Shareholders are asking energy companies to acknowledge the risk that their carbon assets may be stranded.

Conflict in Eastern Democratic Republic of Congo (DRC) continues to devastate vulnerable communities. Fortunately, awareness, transparency, and collaboration are increasing as companies and investors respond to public pressure and legislation.
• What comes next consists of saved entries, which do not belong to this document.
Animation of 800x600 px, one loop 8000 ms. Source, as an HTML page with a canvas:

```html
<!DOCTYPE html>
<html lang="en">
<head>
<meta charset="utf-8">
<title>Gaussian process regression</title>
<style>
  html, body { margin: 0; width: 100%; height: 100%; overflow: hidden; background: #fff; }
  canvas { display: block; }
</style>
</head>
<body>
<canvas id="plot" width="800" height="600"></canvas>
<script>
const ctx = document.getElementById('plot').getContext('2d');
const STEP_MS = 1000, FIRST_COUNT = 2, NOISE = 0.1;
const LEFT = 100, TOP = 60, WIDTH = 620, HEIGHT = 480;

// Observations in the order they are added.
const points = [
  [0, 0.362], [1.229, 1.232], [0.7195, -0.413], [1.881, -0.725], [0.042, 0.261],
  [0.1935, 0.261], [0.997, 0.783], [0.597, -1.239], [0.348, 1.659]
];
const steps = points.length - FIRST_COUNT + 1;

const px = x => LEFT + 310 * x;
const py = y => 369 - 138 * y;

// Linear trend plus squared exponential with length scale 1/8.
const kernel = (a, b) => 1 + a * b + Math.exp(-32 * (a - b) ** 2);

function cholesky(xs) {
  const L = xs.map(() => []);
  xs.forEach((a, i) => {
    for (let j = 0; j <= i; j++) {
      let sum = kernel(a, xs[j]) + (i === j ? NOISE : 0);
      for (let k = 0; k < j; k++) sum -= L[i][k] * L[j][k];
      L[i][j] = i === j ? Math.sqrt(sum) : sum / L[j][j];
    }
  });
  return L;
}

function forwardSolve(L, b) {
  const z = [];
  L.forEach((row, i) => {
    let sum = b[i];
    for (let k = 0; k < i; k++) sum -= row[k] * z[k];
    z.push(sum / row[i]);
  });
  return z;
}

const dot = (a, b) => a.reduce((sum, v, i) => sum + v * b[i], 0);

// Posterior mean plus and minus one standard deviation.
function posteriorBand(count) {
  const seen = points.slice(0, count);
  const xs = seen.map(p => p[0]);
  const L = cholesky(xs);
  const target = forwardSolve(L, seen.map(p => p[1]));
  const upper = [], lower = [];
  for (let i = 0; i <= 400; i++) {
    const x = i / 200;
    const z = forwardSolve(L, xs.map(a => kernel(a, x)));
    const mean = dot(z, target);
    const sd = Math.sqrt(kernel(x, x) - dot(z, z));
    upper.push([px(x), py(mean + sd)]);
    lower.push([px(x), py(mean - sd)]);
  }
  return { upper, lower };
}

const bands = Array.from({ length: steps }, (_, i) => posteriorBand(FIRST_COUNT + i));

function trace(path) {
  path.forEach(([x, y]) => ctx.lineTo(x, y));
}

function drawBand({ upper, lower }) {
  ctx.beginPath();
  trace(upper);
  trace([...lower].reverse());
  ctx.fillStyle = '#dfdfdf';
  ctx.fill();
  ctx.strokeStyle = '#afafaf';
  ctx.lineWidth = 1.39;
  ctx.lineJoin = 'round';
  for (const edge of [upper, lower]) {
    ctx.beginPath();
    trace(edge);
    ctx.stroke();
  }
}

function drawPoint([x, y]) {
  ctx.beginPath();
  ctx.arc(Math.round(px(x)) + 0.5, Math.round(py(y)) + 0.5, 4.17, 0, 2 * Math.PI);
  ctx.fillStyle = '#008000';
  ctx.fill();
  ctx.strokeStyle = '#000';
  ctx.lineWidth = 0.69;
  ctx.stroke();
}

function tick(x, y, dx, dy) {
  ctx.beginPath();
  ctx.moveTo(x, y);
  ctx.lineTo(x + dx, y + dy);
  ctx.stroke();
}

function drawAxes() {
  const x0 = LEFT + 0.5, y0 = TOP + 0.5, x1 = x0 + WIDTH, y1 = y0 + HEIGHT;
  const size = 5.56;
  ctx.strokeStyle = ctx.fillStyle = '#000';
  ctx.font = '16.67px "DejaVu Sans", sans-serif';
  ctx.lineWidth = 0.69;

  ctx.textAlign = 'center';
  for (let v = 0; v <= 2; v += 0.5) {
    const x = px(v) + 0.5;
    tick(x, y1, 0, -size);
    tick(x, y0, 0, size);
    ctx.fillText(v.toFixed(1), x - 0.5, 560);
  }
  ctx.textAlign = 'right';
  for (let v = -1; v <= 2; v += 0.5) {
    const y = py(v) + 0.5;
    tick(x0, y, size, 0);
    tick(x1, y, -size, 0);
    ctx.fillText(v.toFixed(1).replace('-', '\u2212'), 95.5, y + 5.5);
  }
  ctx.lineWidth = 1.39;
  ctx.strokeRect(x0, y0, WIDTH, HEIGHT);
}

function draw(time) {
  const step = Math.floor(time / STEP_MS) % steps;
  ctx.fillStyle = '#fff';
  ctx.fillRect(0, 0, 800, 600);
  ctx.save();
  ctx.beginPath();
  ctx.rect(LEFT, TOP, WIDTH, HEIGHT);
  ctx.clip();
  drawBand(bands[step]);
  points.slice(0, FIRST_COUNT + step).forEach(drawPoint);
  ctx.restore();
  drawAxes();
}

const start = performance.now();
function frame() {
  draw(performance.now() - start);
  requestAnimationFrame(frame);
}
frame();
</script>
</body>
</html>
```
Now, a new report from Responsible Sourcing Network (RSN), a project of As You Sow, shines a light on company efforts to ensure their supply chains are free of conflict minerals.

Mining the Disclosures 2015: An Investor Guide to Conflict Minerals Reporting in Year Two analyzes companies’ conflict minerals disclosures under Section 1502 of the Dodd-Frank Act. Co-authored by Andrew Arriaga and Patricia Jurewicz of RSN, the report takes a look at how this ground-breaking legislation requires publicly-traded companies to trace the minerals in their products and determine whether they are contributing to violence in and around the DRC.

The legislation provides a path toward supply chain transparency for tin, tantalum, tungsten, and gold (also known as “3TG” minerals) and outlines how companies need to identify and address human rights risks. The report highlights companies encouraging conflict-free sourcing from the DRC region, as well as those that are embargoing the region rather than performing their due diligence.

By scoring and rating companies on 20 key indicators related to their activities and public reporting, Mining the Disclosures promotes transparency, recognizes leaders, and holds laggards accountable. A total of 155 companies across 20 different high-exposure industry groups were ranked alongside their industry peers. Companies reviewed include leaders like Intel, Philips, Apple, and Qualcomm, as well as laggards like Amazon, Ralph Lauren, and Whirlpool.

With major investors lauding RSN’s analysis as an authoritative guide to companies’ conflict minerals performance, Mining the Disclosures 2015 highlights leading practices and acknowledges potential obstacles. To learn more or download the report, visit